▶ What you are asked to do
Repeat the data below exactly, with every entry included.

▶ Given data
>>
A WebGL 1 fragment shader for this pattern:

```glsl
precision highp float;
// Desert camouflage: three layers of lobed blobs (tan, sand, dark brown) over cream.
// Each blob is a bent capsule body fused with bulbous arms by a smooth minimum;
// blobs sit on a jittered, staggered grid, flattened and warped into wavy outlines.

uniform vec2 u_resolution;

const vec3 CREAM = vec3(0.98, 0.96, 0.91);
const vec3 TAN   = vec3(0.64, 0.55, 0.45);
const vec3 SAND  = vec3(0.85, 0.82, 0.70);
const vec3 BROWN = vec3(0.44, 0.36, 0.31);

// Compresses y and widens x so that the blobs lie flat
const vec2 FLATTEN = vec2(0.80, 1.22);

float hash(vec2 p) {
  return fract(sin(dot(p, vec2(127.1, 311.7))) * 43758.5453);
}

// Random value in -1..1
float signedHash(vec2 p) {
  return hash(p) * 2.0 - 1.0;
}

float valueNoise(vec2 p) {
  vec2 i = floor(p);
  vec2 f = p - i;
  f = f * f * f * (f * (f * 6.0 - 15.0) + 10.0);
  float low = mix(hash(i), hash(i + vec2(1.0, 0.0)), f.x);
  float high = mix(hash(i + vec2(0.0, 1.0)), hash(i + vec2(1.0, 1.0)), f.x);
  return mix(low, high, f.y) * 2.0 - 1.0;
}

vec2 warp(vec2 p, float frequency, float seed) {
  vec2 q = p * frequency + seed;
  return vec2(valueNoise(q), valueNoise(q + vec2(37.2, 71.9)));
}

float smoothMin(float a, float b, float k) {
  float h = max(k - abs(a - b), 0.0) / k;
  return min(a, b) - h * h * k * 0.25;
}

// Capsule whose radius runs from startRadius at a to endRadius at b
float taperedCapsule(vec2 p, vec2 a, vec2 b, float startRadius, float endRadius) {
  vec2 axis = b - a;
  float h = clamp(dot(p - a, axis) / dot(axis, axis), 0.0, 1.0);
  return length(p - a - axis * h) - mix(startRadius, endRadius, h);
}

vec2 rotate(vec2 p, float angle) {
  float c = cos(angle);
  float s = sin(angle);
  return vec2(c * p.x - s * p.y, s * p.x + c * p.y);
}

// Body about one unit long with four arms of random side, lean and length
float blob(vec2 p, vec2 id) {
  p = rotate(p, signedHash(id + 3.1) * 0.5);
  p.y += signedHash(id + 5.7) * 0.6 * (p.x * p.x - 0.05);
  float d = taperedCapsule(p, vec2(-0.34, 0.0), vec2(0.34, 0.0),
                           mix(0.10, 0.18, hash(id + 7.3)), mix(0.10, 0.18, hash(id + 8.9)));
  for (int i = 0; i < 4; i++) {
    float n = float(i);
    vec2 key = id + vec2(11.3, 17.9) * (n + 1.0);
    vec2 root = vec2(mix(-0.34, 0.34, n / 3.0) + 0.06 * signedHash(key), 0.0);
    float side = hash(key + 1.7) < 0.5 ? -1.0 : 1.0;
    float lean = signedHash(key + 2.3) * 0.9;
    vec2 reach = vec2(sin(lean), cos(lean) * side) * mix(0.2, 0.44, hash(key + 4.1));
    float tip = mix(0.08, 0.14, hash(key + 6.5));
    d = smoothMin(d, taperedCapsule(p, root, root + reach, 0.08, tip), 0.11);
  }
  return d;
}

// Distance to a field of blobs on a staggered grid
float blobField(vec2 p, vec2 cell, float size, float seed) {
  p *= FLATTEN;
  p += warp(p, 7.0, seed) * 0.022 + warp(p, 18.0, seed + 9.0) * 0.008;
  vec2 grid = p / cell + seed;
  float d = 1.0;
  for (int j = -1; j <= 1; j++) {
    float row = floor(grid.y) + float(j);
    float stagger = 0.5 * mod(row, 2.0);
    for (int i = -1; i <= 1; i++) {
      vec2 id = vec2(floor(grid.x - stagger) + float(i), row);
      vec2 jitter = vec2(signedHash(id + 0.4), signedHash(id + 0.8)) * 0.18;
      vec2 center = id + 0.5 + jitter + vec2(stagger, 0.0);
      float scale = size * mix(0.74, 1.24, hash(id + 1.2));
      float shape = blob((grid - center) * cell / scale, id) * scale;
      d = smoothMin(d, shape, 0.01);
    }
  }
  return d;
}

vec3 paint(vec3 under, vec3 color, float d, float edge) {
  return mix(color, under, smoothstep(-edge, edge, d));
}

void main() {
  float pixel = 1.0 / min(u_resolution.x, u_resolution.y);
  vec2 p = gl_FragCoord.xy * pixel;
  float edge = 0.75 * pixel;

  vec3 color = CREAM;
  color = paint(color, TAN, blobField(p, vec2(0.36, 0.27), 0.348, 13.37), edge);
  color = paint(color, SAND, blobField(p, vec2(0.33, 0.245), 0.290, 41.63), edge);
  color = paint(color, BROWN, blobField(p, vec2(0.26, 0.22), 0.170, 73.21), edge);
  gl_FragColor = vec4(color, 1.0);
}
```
<<
▶ Result for this task
A WebGL 1 fragment shader for this pattern:

```glsl
precision highp float;
// Desert camouflage: three layers of lobed blobs (tan, sand, dark brown) over cream.
// Each blob is a bent capsule body fused with bulbous arms by a smooth minimum;
// blobs sit on a jittered, staggered grid, flattened and warped into wavy outlines.

uniform vec2 u_resolution;

const vec3 CREAM = vec3(0.98, 0.96, 0.91);
const vec3 TAN   = vec3(0.64, 0.55, 0.45);
const vec3 SAND  = vec3(0.85, 0.82, 0.70);
const vec3 BROWN = vec3(0.44, 0.36, 0.31);

// Compresses y and widens x so that the blobs lie flat
const vec2 FLATTEN = vec2(0.80, 1.22);

float hash(vec2 p) {
  return fract(sin(dot(p, vec2(127.1, 311.7))) * 43758.5453);
}

// Random value in -1..1
float signedHash(vec2 p) {
  return hash(p) * 2.0 - 1.0;
}

float valueNoise(vec2 p) {
  vec2 i = floor(p);
  vec2 f = p - i;
  f = f * f * f * (f * (f * 6.0 - 15.0) + 10.0);
  float low = mix(hash(i), hash(i + vec2(1.0, 0.0)), f.x);
  float high = mix(hash(i + vec2(0.0, 1.0)), hash(i + vec2(1.0, 1.0)), f.x);
  return mix(low, high, f.y) * 2.0 - 1.0;
}

vec2 warp(vec2 p, float frequency, float seed) {
  vec2 q = p * frequency + seed;
  return vec2(valueNoise(q), valueNoise(q + vec2(37.2, 71.9)));
}

float smoothMin(float a, float b, float k) {
  float h = max(k - abs(a - b), 0.0) / k;
  return min(a, b) - h * h * k * 0.25;
}

// Capsule whose radius runs from startRadius at a to endRadius at b
float taperedCapsule(vec2 p, vec2 a, vec2 b, float startRadius, float endRadius) {
  vec2 axis = b - a;
  float h = clamp(dot(p - a, axis) / dot(axis, axis), 0.0, 1.0);
  return length(p - a - axis * h) - mix(startRadius, endRadius, h);
}

vec2 rotate(vec2 p, float angle) {
  float c = cos(angle);
  float s = sin(angle);
  return vec2(c * p.x - s * p.y, s * p.x + c * p.y);
}

// Body about one unit long with four arms of random side, lean and length
float blob(vec2 p, vec2 id) {
  p = rotate(p, signedHash(id + 3.1) * 0.5);
  p.y += signedHash(id + 5.7) * 0.6 * (p.x * p.x - 0.05);
  float d = taperedCapsule(p, vec2(-0.34, 0.0), vec2(0.34, 0.0),
                           mix(0.10, 0.18, hash(id + 7.3)), mix(0.10, 0.18, hash(id + 8.9)));
  for (int i = 0; i < 4; i++) {
    float n = float(i);
    vec2 key = id + vec2(11.3, 17.9) * (n + 1.0);
    vec2 root = vec2(mix(-0.34, 0.34, n / 3.0) + 0.06 * signedHash(key), 0.0);
    float side = hash(key + 1.7) < 0.5 ? -1.0 : 1.0;
    float lean = signedHash(key + 2.3) * 0.9;
    vec2 reach = vec2(sin(lean), cos(lean) * side) * mix(0.2, 0.44, hash(key + 4.1));
    float tip = mix(0.08, 0.14, hash(key + 6.5));
    d = smoothMin(d, taperedCapsule(p, root, root + reach, 0.08, tip), 0.11);
  }
  return d;
}

// Distance to a field of blobs on a staggered grid
float blobField(vec2 p, vec2 cell, float size, float seed) {
  p *= FLATTEN;
  p += warp(p, 7.0, seed) * 0.022 + warp(p, 18.0, seed + 9.0) * 0.008;
  vec2 grid = p / cell + seed;
  float d = 1.0;
  for (int j = -1; j <= 1; j++) {
    float row = floor(grid.y) + float(j);
    float stagger = 0.5 * mod(row, 2.0);
    for (int i = -1; i <= 1; i++) {
      vec2 id = vec2(floor(grid.x - stagger) + float(i), row);
      vec2 jitter = vec2(signedHash(id + 0.4), signedHash(id + 0.8)) * 0.18;
      vec2 center = id + 0.5 + jitter + vec2(stagger, 0.0);
      float scale = size * mix(0.74, 1.24, hash(id + 1.2));
      float shape = blob((grid - center) * cell / scale, id) * scale;
      d = smoothMin(d, shape, 0.01);
    }
  }
  return d;
}

vec3 paint(vec3 under, vec3 color, float d, float edge) {
  return mix(color, under, smoothstep(-edge, edge, d));
}

void main() {
  float pixel = 1.0 / min(u_resolution.x, u_resolution.y);
  vec2 p = gl_FragCoord.xy * pixel;
  float edge = 0.75 * pixel;

  vec3 color = CREAM;
  color = paint(color, TAN, blobField(p, vec2(0.36, 0.27), 0.348, 13.37), edge);
  color = paint(color, SAND, blobField(p, vec2(0.33, 0.245), 0.290, 41.63), edge);
  color = paint(color, BROWN, blobField(p, vec2(0.26, 0.22), 0.170, 73.21), edge);
  gl_FragColor = vec4(color, 1.0);
}
```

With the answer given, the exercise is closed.